You know what happened next. The Nationals drifted through an 82-80 season and failed to reach any of their preseason goals. A team 10 games over .500 and tied for first place in the NL East on May 31 was a game under .500 (42-43), seven games out and never got closer than five again. 

Of course, if there were no problems there would be no meetings. But sometimes players can root out issues by shutting out everyone, including the coaches. The Capitals did it each of the past two seasons. 

It’s easy to forget in the wake of winning the Stanley Cup in 2018 and a fourth straight Metropolitan Division title in 2019 that the Capitals had plenty of problems to work through. Former coach Barry Trotz blistered his team after a 6-2 loss at Colorado on Nov. 16, 2017 and left his players to sort things out. Washington was floundering at 10-9-1. 

The message got through. They won 12 of their next 15 games and finished the rest of the season 39-17-6. They went on to win the Cup – though there were a few more bumps in the road and a defensive overhaul following another team meeting in March. 

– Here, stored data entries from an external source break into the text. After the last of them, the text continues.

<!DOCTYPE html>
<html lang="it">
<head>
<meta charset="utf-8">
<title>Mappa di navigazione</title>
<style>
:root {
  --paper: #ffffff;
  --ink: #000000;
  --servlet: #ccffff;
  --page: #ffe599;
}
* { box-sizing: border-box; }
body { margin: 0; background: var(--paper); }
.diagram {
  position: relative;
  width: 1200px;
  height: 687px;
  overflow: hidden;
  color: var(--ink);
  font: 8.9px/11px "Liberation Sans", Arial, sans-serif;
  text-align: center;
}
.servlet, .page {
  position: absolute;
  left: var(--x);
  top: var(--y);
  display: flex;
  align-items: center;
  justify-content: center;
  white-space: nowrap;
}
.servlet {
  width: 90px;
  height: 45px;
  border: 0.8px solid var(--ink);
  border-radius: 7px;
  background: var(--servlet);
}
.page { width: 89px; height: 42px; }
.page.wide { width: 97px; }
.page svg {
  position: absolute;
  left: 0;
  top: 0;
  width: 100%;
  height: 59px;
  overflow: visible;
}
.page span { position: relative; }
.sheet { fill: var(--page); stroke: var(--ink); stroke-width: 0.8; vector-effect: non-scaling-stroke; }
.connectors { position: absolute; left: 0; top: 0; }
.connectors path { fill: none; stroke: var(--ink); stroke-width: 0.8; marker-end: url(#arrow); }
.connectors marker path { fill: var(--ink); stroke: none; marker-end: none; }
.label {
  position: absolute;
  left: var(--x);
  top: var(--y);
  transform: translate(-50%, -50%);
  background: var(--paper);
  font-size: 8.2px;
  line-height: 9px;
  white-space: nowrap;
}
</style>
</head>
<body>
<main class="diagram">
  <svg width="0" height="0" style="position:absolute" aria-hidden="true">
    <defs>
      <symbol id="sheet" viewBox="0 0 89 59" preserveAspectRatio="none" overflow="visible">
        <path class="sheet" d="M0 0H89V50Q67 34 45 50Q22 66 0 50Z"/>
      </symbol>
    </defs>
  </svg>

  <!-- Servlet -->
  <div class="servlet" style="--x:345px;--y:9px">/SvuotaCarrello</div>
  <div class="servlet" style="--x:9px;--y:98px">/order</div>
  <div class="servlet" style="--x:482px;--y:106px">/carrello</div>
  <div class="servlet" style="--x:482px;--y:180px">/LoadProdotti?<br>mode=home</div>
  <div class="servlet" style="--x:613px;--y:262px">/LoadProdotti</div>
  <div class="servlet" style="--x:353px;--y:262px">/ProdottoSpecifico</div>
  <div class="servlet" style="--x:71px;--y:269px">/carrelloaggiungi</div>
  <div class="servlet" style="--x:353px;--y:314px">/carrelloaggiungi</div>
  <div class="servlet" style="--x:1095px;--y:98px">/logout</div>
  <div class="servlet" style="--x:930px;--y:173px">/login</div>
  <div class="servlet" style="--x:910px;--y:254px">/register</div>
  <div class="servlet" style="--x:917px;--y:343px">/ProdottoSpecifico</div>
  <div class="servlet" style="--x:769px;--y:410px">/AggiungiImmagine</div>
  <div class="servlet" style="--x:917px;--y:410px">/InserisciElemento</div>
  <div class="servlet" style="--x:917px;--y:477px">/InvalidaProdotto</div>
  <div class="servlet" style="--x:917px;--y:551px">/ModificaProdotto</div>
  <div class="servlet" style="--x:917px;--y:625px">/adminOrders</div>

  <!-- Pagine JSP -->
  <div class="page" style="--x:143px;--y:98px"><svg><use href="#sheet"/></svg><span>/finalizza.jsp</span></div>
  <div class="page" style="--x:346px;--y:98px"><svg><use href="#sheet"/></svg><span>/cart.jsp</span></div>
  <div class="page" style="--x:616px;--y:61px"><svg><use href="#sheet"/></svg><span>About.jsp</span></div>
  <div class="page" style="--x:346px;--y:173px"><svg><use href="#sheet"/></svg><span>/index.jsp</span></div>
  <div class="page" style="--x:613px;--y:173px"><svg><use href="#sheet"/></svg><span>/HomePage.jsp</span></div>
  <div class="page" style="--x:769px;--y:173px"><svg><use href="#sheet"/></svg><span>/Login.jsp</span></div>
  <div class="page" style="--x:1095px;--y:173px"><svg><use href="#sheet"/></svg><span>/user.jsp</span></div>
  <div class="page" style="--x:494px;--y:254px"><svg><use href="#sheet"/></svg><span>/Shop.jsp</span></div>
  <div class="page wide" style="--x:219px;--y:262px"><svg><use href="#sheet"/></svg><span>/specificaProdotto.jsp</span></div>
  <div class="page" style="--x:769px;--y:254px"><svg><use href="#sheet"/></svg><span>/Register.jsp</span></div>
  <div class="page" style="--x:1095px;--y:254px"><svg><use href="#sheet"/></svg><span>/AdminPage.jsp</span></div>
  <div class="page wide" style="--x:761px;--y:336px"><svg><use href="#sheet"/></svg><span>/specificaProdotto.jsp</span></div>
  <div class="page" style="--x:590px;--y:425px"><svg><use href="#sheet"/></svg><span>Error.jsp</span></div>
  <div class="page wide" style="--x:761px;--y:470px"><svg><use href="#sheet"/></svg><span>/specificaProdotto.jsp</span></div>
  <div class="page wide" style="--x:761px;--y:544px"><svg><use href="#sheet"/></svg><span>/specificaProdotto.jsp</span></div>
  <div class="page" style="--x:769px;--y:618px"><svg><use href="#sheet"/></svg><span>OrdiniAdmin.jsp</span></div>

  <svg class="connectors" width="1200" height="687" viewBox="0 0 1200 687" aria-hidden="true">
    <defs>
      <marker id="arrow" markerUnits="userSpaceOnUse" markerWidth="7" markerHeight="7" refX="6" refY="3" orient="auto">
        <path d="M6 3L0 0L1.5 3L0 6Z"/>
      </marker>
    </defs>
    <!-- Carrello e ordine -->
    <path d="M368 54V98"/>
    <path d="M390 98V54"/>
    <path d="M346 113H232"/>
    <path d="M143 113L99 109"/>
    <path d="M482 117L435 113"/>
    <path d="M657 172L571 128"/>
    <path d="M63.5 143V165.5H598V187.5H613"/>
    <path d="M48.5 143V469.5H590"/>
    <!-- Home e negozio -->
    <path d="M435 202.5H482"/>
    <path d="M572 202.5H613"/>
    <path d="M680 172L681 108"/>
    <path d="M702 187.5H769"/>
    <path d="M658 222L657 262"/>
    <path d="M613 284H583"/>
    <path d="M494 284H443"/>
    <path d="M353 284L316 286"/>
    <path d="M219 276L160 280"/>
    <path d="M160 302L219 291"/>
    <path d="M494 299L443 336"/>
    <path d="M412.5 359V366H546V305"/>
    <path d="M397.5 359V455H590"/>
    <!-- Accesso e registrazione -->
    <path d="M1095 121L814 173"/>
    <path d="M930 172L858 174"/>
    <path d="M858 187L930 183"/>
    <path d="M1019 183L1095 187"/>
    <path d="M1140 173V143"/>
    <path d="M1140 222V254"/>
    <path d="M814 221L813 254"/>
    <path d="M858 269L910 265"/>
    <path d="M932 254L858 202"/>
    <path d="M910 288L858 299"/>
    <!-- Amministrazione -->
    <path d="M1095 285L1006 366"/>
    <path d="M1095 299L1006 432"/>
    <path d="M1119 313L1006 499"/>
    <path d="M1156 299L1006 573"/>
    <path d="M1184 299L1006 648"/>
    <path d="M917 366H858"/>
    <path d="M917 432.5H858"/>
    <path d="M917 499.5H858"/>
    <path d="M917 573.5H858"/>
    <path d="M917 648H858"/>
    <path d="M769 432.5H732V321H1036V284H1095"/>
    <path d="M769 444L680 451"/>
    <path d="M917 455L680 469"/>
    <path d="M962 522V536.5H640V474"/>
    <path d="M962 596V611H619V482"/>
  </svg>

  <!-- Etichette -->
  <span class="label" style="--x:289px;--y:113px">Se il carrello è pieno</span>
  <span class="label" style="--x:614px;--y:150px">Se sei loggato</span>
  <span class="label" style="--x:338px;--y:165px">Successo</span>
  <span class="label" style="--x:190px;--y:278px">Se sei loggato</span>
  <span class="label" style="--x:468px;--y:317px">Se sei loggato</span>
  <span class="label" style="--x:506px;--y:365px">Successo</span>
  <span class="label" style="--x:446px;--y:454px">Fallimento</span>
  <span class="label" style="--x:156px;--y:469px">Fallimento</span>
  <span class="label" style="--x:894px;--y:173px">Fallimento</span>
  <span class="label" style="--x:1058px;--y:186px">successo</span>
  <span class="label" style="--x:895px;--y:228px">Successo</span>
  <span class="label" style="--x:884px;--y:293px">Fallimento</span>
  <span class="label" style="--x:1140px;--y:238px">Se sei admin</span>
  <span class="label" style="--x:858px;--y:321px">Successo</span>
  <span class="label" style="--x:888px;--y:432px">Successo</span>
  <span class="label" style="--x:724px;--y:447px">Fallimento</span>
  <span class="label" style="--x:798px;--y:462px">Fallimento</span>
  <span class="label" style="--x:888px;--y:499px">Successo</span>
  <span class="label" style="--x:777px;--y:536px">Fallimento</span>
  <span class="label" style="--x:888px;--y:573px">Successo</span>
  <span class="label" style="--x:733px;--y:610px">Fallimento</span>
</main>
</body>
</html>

This year an embarrassing 8-5 loss at Chicago left the Capitals in third place in the Metro at 27-16-5. Maybe that doesn’t seem too bad, but they were in the midst of what would become a seven-game losing streak. They were teetering. Again the brutally honest talk after the loss to the Blackhawks eventually helped turn the tide.

“At the end of the day we’re pretty close, we’re a team. This group isn’t guys yelling,” Capitals forward Tom Wilson said after that Jan. 22 game. “We’re close, we know how we need to play. We just needed to address it, we needed to talk it out a little bit, get on the same page.

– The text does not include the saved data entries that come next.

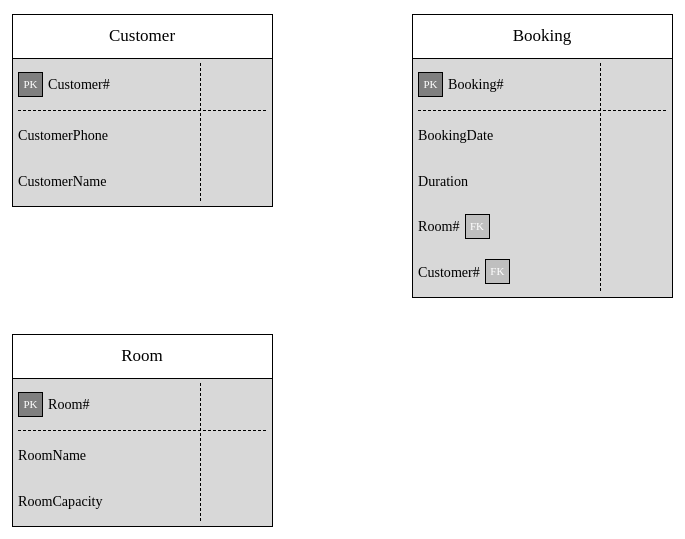
<!DOCTYPE html>
<html lang="en">
<head>
<meta charset="utf-8">
<title>Booking entity diagram</title>
<style>
:root {
  --line: #000;
  --paper: #fff;
  --body: #d8d8d8;
  --primary-key: #7f7f7f;
  --foreign-key: #bfbfbf;
  --key-label: #fff;
}
* { box-sizing: border-box; margin: 0; padding: 0; }
body {
  width: 685px;
  height: 539px;
  overflow: hidden;
  background: var(--paper);
  color: var(--line);
  font: 14.1px/16px "Liberation Serif", "Times New Roman", serif;
}
.diagram { position: relative; width: 685px; height: 539px; }
.entity {
  position: absolute;
  display: flex;
  flex-direction: column;
  width: 261px;
  height: 193px;
  border: 1px solid var(--line);
  background: var(--body);
}
.customer { left: 12px; top: 14px; }
.booking { left: 412px; top: 14px; height: 284px; }
.room { left: 12px; top: 334px; }
.entity h2 {
  flex: none;
  height: 44px;
  padding-right: 1px;
  border-bottom: 1px solid var(--line);
  background: var(--paper);
  font-size: 17px;
  font-weight: 400;
  line-height: 42px;
  text-align: center;
}
.attributes { position: relative; flex: 1; padding: 0 6px 0 5px; list-style: none; }
.attributes::after {
  content: "";
  position: absolute;
  left: 187px;
  top: 4px;
  bottom: 5px;
  width: 1px;
  background: repeating-linear-gradient(to bottom, var(--line) 0 3px, transparent 3px 5px);
}
.attributes li {
  position: relative;
  display: flex;
  align-items: center;
  gap: 5px;
  height: 45.6px;
}
.attributes .identifier { height: 52px; padding-bottom: 2px; margin-bottom: 1.3px; }
.identifier::after {
  content: "";
  position: absolute;
  left: 0;
  right: 0;
  top: 51px;
  height: 1px;
  background: repeating-linear-gradient(to right, var(--line) 0 3px, transparent 3px 5px);
}
.key {
  flex: none;
  width: 25px;
  height: 25px;
  border: 1px solid var(--line);
  background: var(--primary-key);
  color: var(--key-label);
  font-size: 11px;
  line-height: 23px;
  text-align: center;
}
.key.foreign { background: var(--foreign-key); }
</style>
</head>
<body>
<main class="diagram">
  <section class="entity customer">
    <h2>Customer</h2>
    <ul class="attributes">
      <li class="identifier"><span class="key">PK</span><span class="name">Customer#</span></li>
      <li><span class="name">CustomerPhone</span></li>
      <li><span class="name">CustomerName</span></li>
    </ul>
  </section>
  <section class="entity booking">
    <h2>Booking</h2>
    <ul class="attributes">
      <li class="identifier"><span class="key">PK</span><span class="name">Booking#</span></li>
      <li><span class="name">BookingDate</span></li>
      <li><span class="name">Duration</span></li>
      <li><span class="name">Room#</span><span class="key foreign">FK</span></li>
      <li><span class="name">Customer#</span><span class="key foreign">FK</span></li>
    </ul>
  </section>
  <section class="entity room">
    <h2>Room</h2>
    <ul class="attributes">
      <li class="identifier"><span class="key">PK</span><span class="name">Room#</span></li>
      <li><span class="name">RoomName</span></li>
      <li><span class="name">RoomCapacity</span></li>
    </ul>
  </section>
</main>
</body>
</html>
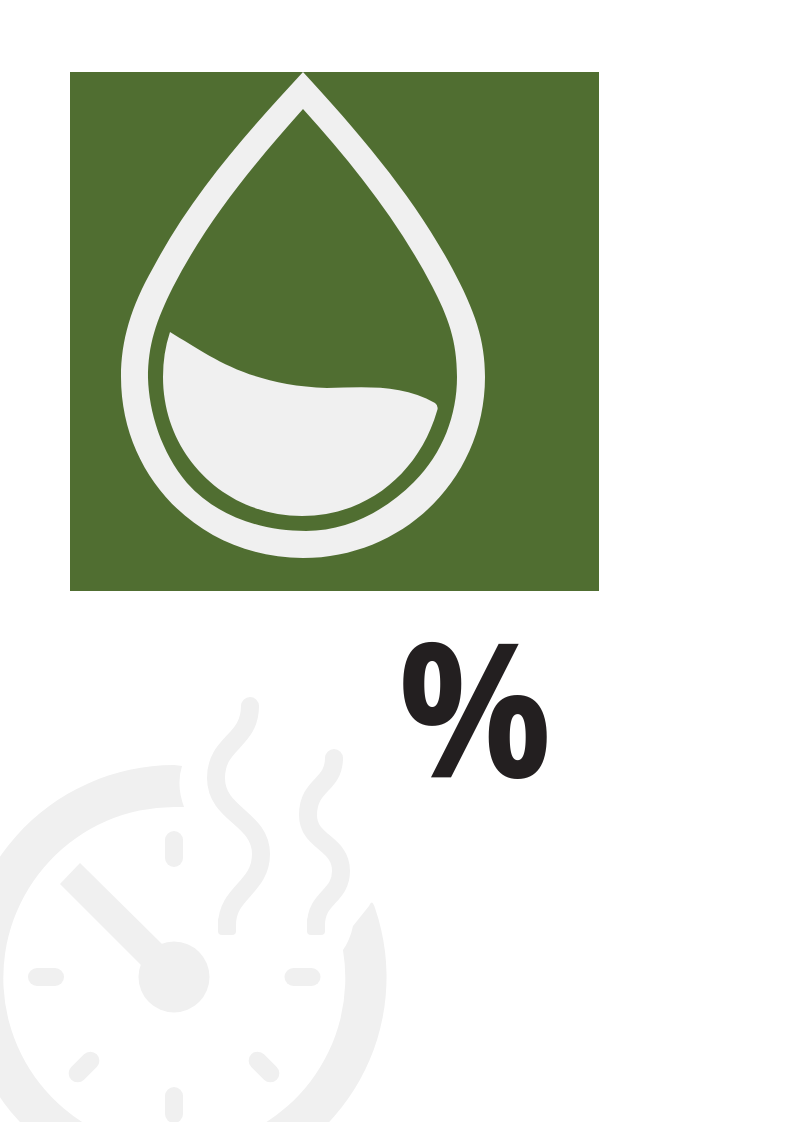
<!DOCTYPE html>
<html lang="en">
<head>
<meta charset="utf-8">
<title>Humidity</title>
<style>
:root { --green: #506e31; --pale: #f0f0f0; --ink: #231f20; --paper: #fff; }
* { box-sizing: border-box; margin: 0; }
html, body { width: 795px; height: 1123px; overflow: hidden; background: var(--paper); }
.sheet { position: relative; width: 795px; height: 1123px; overflow: hidden; }
.artwork { display: block; width: 795px; height: 1123px; }
.tile { fill: var(--green); }
.pale { fill: var(--pale); }
.steam { fill: none; stroke: var(--pale); stroke-width: 18; stroke-linejoin: round; }
.percent { fill: var(--ink); font: 700 186px "Open Sans", "Noto Sans", sans-serif; }
</style>
</head>
<body>
<main class="sheet">
<svg class="artwork" viewBox="0 0 795 1123" role="img" aria-label="Humidity symbol: water drop, percent sign and steam gauge">
  <defs>
    <clipPath id="gauge-area"><rect width="795" height="1122"/></clipPath>
    <rect id="tick" x="-9" y="-18" width="18" height="36" rx="9"/>
  </defs>

  <g class="gauge" clip-path="url(#gauge-area)">
    <path class="pale" d="M182 766 Q176 785 184 807 L174 807 A171 171 0 1 0 343 950 Q350 940 353 926 L369 906 Q372 898 375 908 A212 212 0 1 1 174 765 Z"/>
    <g class="pale">
      <use href="#tick" x="174" y="849"/>
      <use href="#tick" x="174" y="1105"/>
      <use href="#tick" transform="translate(46 977) rotate(90)"/>
      <use href="#tick" transform="translate(302.500 977) rotate(90)"/>
      <use href="#tick" transform="translate(84 1067) rotate(45)"/>
      <use href="#tick" transform="translate(264 1067) rotate(-45)"/>
      <circle cx="174" cy="977" r="35.500"/>
      <path d="M80 863 L164 946 L143 967 L60 884 Z"/>
    </g>
    <g class="steam">
      <path d="M250 706 C250 742 216 742 216 778 C216 815 261 818 261 854 C261 888 227 892 227 925"/>
      <path d="M334 758 C334 786 308 784 308 815 C308 843 341 842 341 871 C341 897 316 897 316 925"/>
    </g>
    <g class="pale">
      <circle cx="250" cy="706" r="9"/>
      <circle cx="334" cy="758" r="9"/>
      <rect x="218" y="917" width="18" height="18" rx="4"/>
      <rect x="307" y="917" width="18" height="18" rx="4"/>
    </g>
  </g>

  <g class="drop">
    <rect class="tile" x="70" y="72" width="529" height="519"/>
    <path class="pale" fill-rule="evenodd" d="M303 72 C360 134 414 197 452 268 C475 311 485 340 485 377 C485 478 404 558 303 558 C201 558 121 478 121 377 C121 340 131 307 153 268 C193 193 245 135 303 72 Z M303 109 C253 165 207 221 173 287 C156 321 148 345 148 378 C149 412 161 452 187 483 C215 515 260 531 306 531 C346 531 384 512 414 482 C443 453 457 415 457 377 C457 340 448 317 432 286 C398 221 352 163 303 109 Z"/>
    <path class="pale" d="M170 332 C210 356 247 385 327 388 C365 387 402 384 435 403 Q439 406 437 411 C419 473 367 516 302 516 C225 516 163 455 163 377 Q163 353 170 332 Z"/>
  </g>

  <text class="percent" x="398" y="777" textLength="154" lengthAdjust="spacingAndGlyphs">%</text>
</svg>
</main>
</body>
</html>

 But it took two more losses – one a brutal 7-6 overtime defeat at home to San Jose where they coughed up a two-goal lead twice, gave up the game-tying goal with one second to go and lost in overtime. Even productive team meetings rarely have linear results. 

 But they can also make things worse. The Wizards had a team meeting in January 2018 and soon after got destroyed by Charlotte 133-109. They rallied and beat Detroit two days later and their record was 26-20. 

But the fruitless meeting couldn’t solve Washington’s underlying issues. And while injuries played a factor, the Wizards only made the playoffs as the No. 8 seed and lost to Toronto in the first round in six games. 

MORE NATIONALS NEWS: